There is no doubt that the oil giant BP has serious questions to answer in the Gulf of Mexico oil spill – probably the worst in US history.
Yet BP’s Tony Hayward is on the spot not dodging the issue heading the company’s efforts to stem the leak and then clear up the mess.
However I believe two other companies, both American, are also involved in this disaster – one of whom owns the rig that blew up killing workers. Heaven forbid they should be left out of this oily equation.
I am puzzled that President Obama instead of backing BP to find a solution to this appalling problem is more intent on kicking arse instead.
In the process he is driving down the BP share price and so hitting pensioners in his own country and the UK whose funds have collapsed largely under his onslaught.
Whatever the end result of this most tragic disaster it will be insignificant compared to the Bhopal gas explosion in 1984 in which 20,000 Indians lost their lives and 500,000 had their health destroyed.
The US company Union Carbide was responsible and the US government arranged for its chief executive Warren Anderson to flee the country never to face justice.

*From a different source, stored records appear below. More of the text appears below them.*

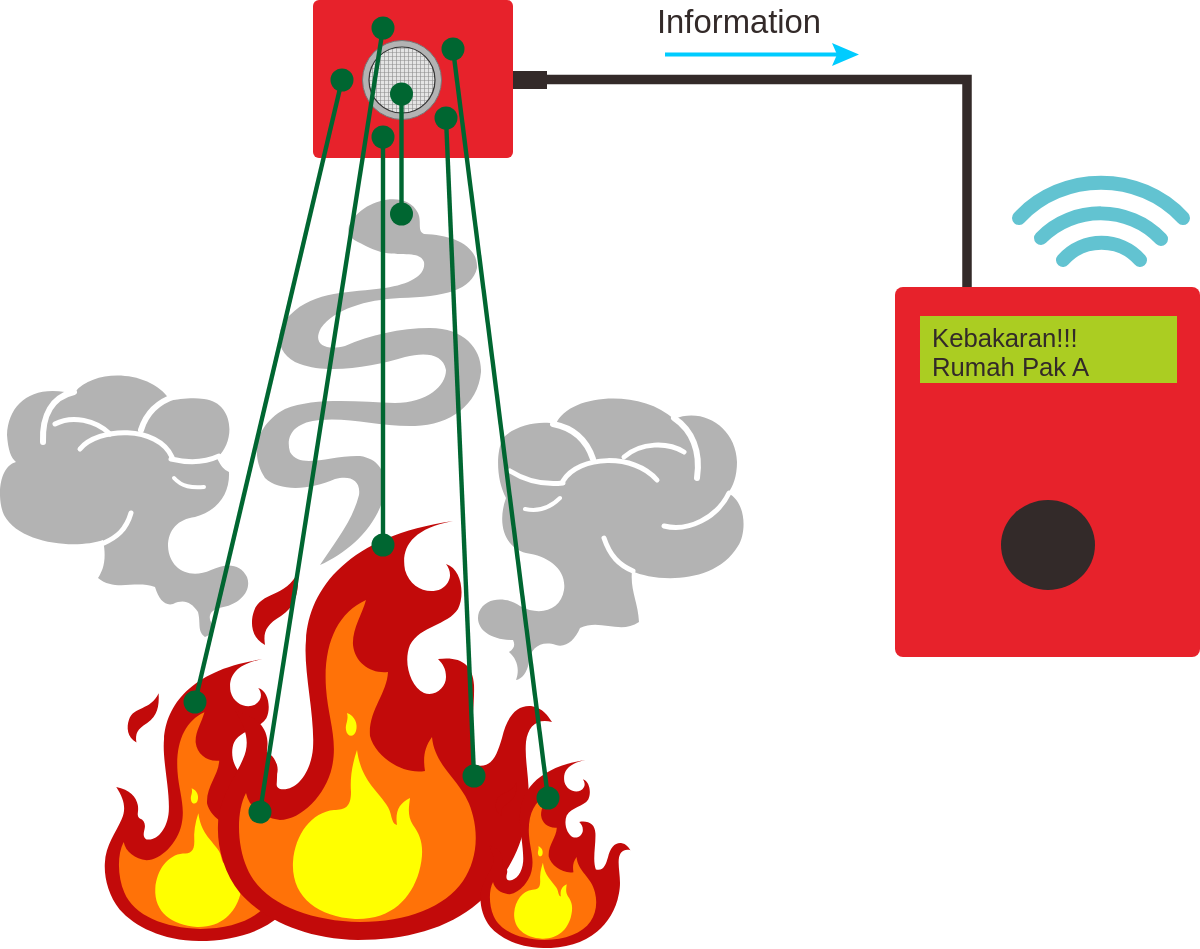
<!DOCTYPE html>
<html lang="id">
<head>
<meta charset="utf-8">
<title>Fire detector diagram</title>
<style>
:root {
  --device: #e7222b;
  --ink: #332a29;
  --smoke: #b3b3b3;
  --flame-outer: #c20a0a;
  --flame-mid: #ff7208;
  --flame-core: #ffff00;
  --link: #006631;
  --arrow: #00ccff;
  --signal: #62c3d1;
  --lcd: #abcd22;
}
* { box-sizing: border-box; margin: 0; padding: 0; }
html, body { width: 1200px; height: 949px; overflow: hidden; background: #fff; }
.diagram { position: relative; width: 1200px; height: 949px; overflow: hidden; font-family: "Liberation Sans", Arial, sans-serif; color: var(--ink); }
.artwork { position: absolute; inset: 0; display: block; }
.sensor { position: absolute; left: 313px; top: 0; width: 200px; height: 158px; border-radius: 6px; background: var(--device); }
.flow-label { position: absolute; left: 657px; top: 3px; font-size: 32.8px; line-height: 38px; white-space: nowrap; }
.alarm { position: absolute; left: 895px; top: 287px; width: 305px; height: 370px; border-radius: 8px; background: var(--device); }
.display { position: absolute; left: 25px; top: 29px; width: 257px; height: 67px; padding: 8px 0 0 12px; background: var(--lcd); font-size: 25.7px; line-height: 29px; white-space: nowrap; }
.buzzer { position: absolute; left: 106px; top: 213px; width: 94px; height: 90px; border-radius: 50%; background: var(--ink); }
.smoke { fill: var(--smoke); }
.creases { fill: none; stroke: #fff; stroke-width: 7; stroke-linecap: round; }
.outer { fill: var(--flame-outer); }
.mid { fill: var(--flame-mid); }
.core { fill: var(--flame-core); }
.links { fill: none; stroke: var(--link); stroke-width: 4.4; }
.signal { fill: none; stroke: var(--signal); stroke-width: 14; stroke-linecap: round; }
.cable { fill: none; stroke: var(--ink); stroke-width: 9.5; }
</style>
</head>
<body>
<main class="diagram">
  <div class="sensor"></div>

  <svg class="artwork" width="1200" height="949" viewBox="0 0 1200 949" role="img" aria-label="Flames and smoke linked to a sensor that is wired to an alarm">
    <defs>
      <pattern id="mesh" width="4" height="4" patternUnits="userSpaceOnUse">
        <rect width="4" height="4" fill="#e4e4e4"/>
        <path d="M0 0H4M0 0V4" stroke="#8c8c8c" stroke-width="1.2"/>
      </pattern>
      <marker id="dot" markerUnits="userSpaceOnUse" markerWidth="24" markerHeight="24" refX="12" refY="12">
        <circle cx="12" cy="12" r="11.5" fill="#006631"/>
      </marker>
      <g id="flame">
        <path class="outer" d="M453 521C410 529 401 549 405 570C410 588 428 595 441 589C452 582 452 572 446 564C462 569 465 595 458 609C448 625 420 626 410 645C403 662 410 686 424 693C436 697 446 687 446 677C446 669 443 664 438 659C460 656 473 664 474 685C475 712 467 745 475 765C493 769 497 754 502 738C507 716 517 705 531 706C543 708 548 716 552 722C537 718 528 726 526 742C524 765 533 789 526 820C520 855 500 885 478 903C448 929 405 940 358 940C303 939 262 918 240 893C224 873 217 847 218 825C219 797 235 778 243 759C250 744 247 729 235 711C255 715 265 726 267 738C269 749 264 753 270 758C276 760 279 766 277 774C275 781 275 787 280 789C296 792 311 773 313 748C315 715 303 670 306 640C309 588 349 536 453 521Z"/>
        <path class="outer" d="M298 572C299 592 296 606 281 616C266 625 263 632 265 645C251 638 250 622 254 611C261 591 286 598 298 572Z"/>
        <path class="mid" d="M366 600C337 613 323 645 326 688C328 718 338 739 332 767C326 795 301 820 280 820C263 818 249 808 246 793C236 812 237 845 247 868C261 902 307 921 360 922C407 922 445 907 463 881C475 863 479 840 473 816C466 782 435 770 432 737C424 748 423 758 425 771C402 775 375 756 370 736C368 711 387 694 388 672C371 674 355 663 353 645C352 629 362 615 366 600Z"/>
        <path class="core" d="M357 750C352 765 350 778 351 792C351 807 345 810 334 810C312 812 295 834 293 862C291 897 318 917 355 919C391 920 411 899 419 872C425 850 422 837 413 825C407 815 409 807 410 798C399 803 395 812 397 825C390 823 393 813 386 804C375 788 361 779 357 750Z"/>
        <path class="core" d="M347 713C355 716 358 724 356 731C354 738 347 737 346 730C345 724 349 720 347 713Z"/>
      </g>
    </defs>

    <g id="sensor-mesh">
      <circle cx="402" cy="80" r="39.5" fill="#b3b3b3" stroke="#777" stroke-width="1"/>
      <circle cx="402" cy="80" r="33" fill="url(#mesh)" stroke="#333" stroke-width="1.2"/>
    </g>

    <g id="smoke-left">
      <path class="smoke" d="M65 392C30 386 8 405 7 435C8 450 11 458 16 462C-2 467 -3 500 4 515C20 545 78 549 103 540C107 560 103 570 98 578C115 592 135 580 155 587C159 600 165 606 173 604C184 599 191 602 198 612C201 624 197 631 205 637C212 635 210 629 215 627C207 620 208 611 219 608C241 605 252 590 247 577C240 563 226 563 211 570C189 580 169 569 168 546C168 530 178 519 195 517C218 511 230 493 229 472C224 470 220 465 217 458C237 440 233 402 204 399C190 397 178 400 170 400C150 370 95 368 75 392Z"/>
      <g class="creases">
        <path d="M74 392C52 397 42 415 43 442" stroke-width="6"/>
        <path d="M55 424C72 415 96 420 110 434" stroke-width="5"/>
        <path d="M176 396C156 402 146 414 141 430" stroke-width="6"/>
        <path d="M80 449C98 427 158 425 172 457" stroke-width="5"/>
        <path d="M171 459C188 463 204 463 219 456" stroke-width="5"/>
        <path d="M174 478C182 487 192 488 204 487" stroke-width="4"/>
        <path d="M131 513C126 530 117 537 104 543" stroke-width="5"/>
      </g>
    </g>

    <g id="smoke-right">
      <path class="smoke" d="M556 424C568 394 640 388 674 419C704 407 736 428 737 462C737 476 733 487 728 493C746 502 747 532 738 546C715 585 655 582 632 571C630 590 638 602 639 622C620 635 600 618 580 628C575 640 566 648 556 645C541 640 530 648 529 662C527 673 522 679 516 680C520 669 517 659 509 652C515 648 515 644 513 640C488 640 474 627 479 612C486 596 508 597 520 606C540 617 561 610 564 590C567 570 549 556 526 553C504 547 497 523 506 498C496 479 496 452 503 438C515 425 540 420 556 424Z"/>
      <g class="creases">
        <path d="M553 424C574 428 587 441 593 459" stroke-width="6"/>
        <path d="M624 457C641 442 668 442 684 452" stroke-width="5"/>
        <path d="M674 418C692 430 701 451 697 478" stroke-width="6"/>
        <path d="M563 481C579 455 634 453 657 480" stroke-width="5"/>
        <path d="M563 483C545 485 526 481 510 471" stroke-width="5"/>
        <path d="M560 498C550 508 539 512 525 509" stroke-width="4"/>
        <path d="M604 538C610 556 619 565 633 571" stroke-width="5"/>
        <path d="M664 526C688 532 717 518 729 493" stroke-width="5"/>
      </g>
    </g>

    <path id="smoke-trail" class="smoke" d="M349 226C360 200 406 188 418 213C422 222 417 231 424 234C452 235 478 245 477 268C472 290 445 297 400 298C365 300 335 309 321 328C312 344 325 351 345 346C370 335 400 328 430 328C465 328 482 350 481 372C478 405 450 425 415 426C380 427 350 417 320 420C295 422 285 435 290 452C300 470 330 455 360 456C385 460 388 480 381 505C371 532 345 554 320 565C335 542 352 522 359 495C361 480 350 475 335 479C310 490 280 492 265 478C250 455 255 425 285 409C315 397 360 402 395 403C427 403 446 386 446 370C443 354 426 352 405 357C375 366 330 375 300 364C275 355 274 330 290 315C315 290 350 293 385 288C411 284 426 275 424 262C419 248 395 260 370 248C355 240 346 239 349 226Z"/>

    <g id="fire">
      <use href="#flame" transform="translate(-41.9 308.4) scale(.673)"/>
      <use href="#flame"/>
      <use href="#flame" transform="translate(382.6 526) scale(.449)"/>
    </g>

    <g class="links" marker-start="url(#dot)" marker-end="url(#dot)">
      <path d="M342 80L195 702"/>
      <path d="M383 28L260 812"/>
      <path d="M383 137V545"/>
      <path d="M401.500 94V214"/>
      <path d="M446 118L474 776"/>
      <path d="M453 49L548 798"/>
    </g>

    <g id="wiring">
      <rect x="513" y="71" width="34" height="18" fill="#332a29"/>
      <path class="cable" d="M546 79.500H967V288"/>
    </g>

    <g id="flow-arrow">
      <path d="M665 54.500H838" stroke="#00ccff" stroke-width="4"/>
      <polygon points="859,54.500 832,43 837,54.500 832,66" fill="#00ccff"/>
    </g>

    <g class="signal">
      <path d="M1019 218C1062 171 1140 171 1183 218"/>
      <path d="M1041 238C1073 205 1129 205 1161 239"/>
      <path d="M1063 260C1083 237 1120 237 1140 260"/>
    </g>
  </svg>

  <p class="flow-label">Information</p>

  <section class="alarm">
    <div class="display">
      <p>Kebakaran!!!</p>
      <p>Rumah Pak A</p>
    </div>
    <div class="buzzer"></div>
  </section>
</main>
</body>
</html>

So before we leap to judgement in the Obama-style let us compare the actions of BP and Tony Hayward with those of Union Carbide and Warren Anderson – and then pronounce who is the slick operator.